Young bagworms normally hatch in May in Kansas and initially are about 1/25 of an inch long. The young larvae begin to spin silken bags around themselves which they carry as they feed. Larvae usually feed on the original plant or those nearby but very young larvae may be transported to other hosts via a long silken thread that can be carried by the wind. As the larvae grow, leaf fragments are added to the bag providing a natural camouflage. The visual appearance of the bag varies depending on the type of foliage attached to the bag. Often the bags are not noticed until the larvae are nearing maturation and the bags approach 1 to 2 inches in length. Mature bags hang off the tree or shrub like Christmas ornaments. Bagworms reach maturity in August.
The now mature larvae attach their bags to branches or other objects and change into adults. The adult male is a small, gray, clear-winged moth that resembles a wasp. The female is wingless and legless and never leaves the bag. Males emerge in September and mate with the female through the bag entrance. The female then produces her eggs and dies. Eggs overwinter inside the bag and the cycle repeats the following year.
There are several recommendations for control. Small infestations can be picked off by hand once the larvae are large enough to see easily. However, any insecticide spray will be more effective if used on young larvae that are actively feeding.

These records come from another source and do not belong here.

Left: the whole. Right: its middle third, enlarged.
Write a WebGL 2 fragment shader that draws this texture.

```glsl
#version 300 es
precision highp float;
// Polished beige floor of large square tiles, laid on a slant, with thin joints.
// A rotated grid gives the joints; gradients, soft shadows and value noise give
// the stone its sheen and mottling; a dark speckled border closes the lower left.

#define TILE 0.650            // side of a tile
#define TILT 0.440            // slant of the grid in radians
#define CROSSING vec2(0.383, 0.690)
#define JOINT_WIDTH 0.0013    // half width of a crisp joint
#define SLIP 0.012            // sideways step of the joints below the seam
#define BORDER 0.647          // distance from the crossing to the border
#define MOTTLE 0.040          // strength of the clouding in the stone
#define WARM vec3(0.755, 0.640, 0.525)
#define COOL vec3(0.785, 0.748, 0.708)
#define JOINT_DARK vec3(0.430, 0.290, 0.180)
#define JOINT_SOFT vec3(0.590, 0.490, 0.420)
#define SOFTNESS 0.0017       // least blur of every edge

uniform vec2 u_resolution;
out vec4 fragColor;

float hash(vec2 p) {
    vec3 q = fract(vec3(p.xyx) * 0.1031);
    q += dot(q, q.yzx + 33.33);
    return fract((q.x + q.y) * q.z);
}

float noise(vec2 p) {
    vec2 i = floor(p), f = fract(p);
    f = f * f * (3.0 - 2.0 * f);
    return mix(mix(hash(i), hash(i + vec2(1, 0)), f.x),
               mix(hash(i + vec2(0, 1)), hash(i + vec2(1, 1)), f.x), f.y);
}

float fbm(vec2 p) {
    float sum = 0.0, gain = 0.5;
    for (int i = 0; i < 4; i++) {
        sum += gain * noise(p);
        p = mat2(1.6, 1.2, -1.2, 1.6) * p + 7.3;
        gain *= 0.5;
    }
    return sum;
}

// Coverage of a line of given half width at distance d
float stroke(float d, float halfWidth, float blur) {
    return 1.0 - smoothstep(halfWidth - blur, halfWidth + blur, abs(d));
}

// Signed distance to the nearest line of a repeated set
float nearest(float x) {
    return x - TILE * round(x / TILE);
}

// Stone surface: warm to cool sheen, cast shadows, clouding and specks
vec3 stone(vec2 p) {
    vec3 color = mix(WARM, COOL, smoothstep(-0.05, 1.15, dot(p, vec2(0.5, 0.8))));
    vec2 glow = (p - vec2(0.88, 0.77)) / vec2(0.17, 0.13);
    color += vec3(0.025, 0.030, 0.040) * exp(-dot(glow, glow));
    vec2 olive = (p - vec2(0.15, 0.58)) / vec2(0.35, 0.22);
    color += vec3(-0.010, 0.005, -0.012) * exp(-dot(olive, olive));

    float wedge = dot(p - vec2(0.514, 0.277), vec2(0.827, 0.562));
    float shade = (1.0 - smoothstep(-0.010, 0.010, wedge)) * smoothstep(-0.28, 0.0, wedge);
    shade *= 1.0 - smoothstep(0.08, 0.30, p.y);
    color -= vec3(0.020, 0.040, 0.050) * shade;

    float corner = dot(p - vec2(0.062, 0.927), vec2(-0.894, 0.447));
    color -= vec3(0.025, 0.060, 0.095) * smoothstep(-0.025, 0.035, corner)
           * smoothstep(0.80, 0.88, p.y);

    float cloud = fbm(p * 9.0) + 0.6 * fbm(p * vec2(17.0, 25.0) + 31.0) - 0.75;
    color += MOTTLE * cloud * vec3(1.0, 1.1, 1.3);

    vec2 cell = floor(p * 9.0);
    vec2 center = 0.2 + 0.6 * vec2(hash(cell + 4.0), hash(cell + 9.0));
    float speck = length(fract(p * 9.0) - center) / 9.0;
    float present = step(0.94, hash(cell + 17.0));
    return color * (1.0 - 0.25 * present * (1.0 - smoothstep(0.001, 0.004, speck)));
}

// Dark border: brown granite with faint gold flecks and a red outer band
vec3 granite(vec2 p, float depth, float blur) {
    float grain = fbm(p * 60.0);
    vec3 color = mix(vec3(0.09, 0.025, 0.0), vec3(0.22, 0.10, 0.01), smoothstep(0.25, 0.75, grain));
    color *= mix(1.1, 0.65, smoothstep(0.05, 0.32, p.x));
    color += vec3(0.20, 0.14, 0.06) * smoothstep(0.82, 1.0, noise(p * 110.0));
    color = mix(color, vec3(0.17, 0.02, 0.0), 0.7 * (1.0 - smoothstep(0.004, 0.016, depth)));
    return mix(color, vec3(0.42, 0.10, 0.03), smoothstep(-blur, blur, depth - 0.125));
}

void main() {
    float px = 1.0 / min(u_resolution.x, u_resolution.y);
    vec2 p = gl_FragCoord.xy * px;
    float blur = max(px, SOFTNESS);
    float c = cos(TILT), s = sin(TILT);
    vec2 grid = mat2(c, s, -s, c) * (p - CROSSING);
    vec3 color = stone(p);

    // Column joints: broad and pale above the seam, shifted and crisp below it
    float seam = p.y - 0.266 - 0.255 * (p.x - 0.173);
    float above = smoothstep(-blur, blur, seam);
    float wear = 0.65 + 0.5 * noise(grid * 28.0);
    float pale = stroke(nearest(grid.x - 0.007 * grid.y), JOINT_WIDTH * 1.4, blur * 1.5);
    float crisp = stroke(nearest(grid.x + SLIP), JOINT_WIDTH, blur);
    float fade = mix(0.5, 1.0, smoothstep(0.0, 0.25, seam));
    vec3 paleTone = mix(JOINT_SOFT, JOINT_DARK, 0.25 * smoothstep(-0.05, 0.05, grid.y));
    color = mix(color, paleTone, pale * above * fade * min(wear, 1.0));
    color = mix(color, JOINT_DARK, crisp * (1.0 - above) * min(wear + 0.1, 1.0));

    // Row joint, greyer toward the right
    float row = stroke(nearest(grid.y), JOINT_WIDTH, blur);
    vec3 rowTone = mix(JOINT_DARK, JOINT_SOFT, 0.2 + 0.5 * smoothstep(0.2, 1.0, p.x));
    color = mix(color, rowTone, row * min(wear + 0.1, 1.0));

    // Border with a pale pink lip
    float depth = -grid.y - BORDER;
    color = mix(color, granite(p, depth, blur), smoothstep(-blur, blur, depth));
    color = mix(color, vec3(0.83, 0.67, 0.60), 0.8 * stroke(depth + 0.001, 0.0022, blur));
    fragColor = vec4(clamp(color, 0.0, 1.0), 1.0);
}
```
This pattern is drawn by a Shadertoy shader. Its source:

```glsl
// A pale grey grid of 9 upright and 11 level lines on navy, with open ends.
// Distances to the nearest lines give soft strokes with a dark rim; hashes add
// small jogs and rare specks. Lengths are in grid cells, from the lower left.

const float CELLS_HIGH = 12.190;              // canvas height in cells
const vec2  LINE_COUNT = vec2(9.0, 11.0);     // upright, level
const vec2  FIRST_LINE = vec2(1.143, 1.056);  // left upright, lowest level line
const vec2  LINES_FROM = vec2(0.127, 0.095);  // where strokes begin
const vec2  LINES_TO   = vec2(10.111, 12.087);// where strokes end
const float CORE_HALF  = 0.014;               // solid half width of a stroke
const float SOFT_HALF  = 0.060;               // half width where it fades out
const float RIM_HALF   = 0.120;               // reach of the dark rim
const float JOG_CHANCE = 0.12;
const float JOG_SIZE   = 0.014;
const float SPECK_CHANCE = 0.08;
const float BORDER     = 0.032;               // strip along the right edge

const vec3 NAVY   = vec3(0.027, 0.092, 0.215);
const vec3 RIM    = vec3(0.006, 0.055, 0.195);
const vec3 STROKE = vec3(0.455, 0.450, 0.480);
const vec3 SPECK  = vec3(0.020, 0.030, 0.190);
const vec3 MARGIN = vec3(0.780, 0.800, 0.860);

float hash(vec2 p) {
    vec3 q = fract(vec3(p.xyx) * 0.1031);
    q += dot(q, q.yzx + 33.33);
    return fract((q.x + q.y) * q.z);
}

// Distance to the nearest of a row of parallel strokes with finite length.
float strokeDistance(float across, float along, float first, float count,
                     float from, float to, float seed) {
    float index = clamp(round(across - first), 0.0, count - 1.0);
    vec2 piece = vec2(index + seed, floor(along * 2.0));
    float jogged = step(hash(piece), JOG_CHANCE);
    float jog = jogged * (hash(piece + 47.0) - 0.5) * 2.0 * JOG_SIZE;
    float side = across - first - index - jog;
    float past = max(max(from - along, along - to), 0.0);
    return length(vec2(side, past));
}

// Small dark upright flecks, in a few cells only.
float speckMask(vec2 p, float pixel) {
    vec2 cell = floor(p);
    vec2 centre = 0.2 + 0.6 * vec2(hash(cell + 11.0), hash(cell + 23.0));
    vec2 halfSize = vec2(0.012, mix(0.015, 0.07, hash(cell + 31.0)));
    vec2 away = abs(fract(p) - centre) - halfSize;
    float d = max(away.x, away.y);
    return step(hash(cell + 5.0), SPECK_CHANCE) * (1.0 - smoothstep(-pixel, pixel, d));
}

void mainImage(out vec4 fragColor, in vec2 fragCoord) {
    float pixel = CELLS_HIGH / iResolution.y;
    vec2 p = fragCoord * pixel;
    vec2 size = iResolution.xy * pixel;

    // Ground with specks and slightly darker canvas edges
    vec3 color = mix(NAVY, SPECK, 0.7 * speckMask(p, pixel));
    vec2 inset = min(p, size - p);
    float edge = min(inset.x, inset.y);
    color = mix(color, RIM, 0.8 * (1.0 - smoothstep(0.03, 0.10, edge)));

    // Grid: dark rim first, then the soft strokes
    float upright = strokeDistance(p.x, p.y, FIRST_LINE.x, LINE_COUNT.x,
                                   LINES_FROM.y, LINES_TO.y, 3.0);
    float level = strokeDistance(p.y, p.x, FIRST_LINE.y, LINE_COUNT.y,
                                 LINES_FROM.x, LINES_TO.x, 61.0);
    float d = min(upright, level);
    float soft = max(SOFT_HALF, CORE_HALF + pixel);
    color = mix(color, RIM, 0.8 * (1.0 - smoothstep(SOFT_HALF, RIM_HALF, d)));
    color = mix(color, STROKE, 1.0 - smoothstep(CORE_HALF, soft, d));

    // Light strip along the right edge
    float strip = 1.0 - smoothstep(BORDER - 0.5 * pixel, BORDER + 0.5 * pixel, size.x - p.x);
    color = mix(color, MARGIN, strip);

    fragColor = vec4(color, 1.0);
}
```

In Kansas, start looking for the new hatch about the middle of May. Wait several weeks after seeing the first larvae emerge to allow those still in the bag to make their appearance. This normally means spraying during the latter half of June in Kansas.
Insecticides commonly used for controlling bagworms include spinosad (Conserve; Fertilome Borer, Bagworm, Leafminer & Tent Caterpillar Spray; Captain Jack’s Dead Bug Brew, Bonide Caterpillar Killer), acephate (Acephate, Orthene, Bonide Systemic Insect Control), cyfluthrin (Tempo, Bayer Vegetable & Garden Insect Spray) and permethrin (numerous trade names). Also, products containing Bacillus thuringiensis are effective when used against bagworm larvae while they are still small. Thorough spray cover to foliage is essential for controlling bagworm. Controls applied in August are often a waste of time and expense because the larvae are large, tough and may have stopped feeding.
For more information on bagworms and their control, check out our website at www.ford.ksu.edu.
Andrea Renee Burns is the Ford County extension agent.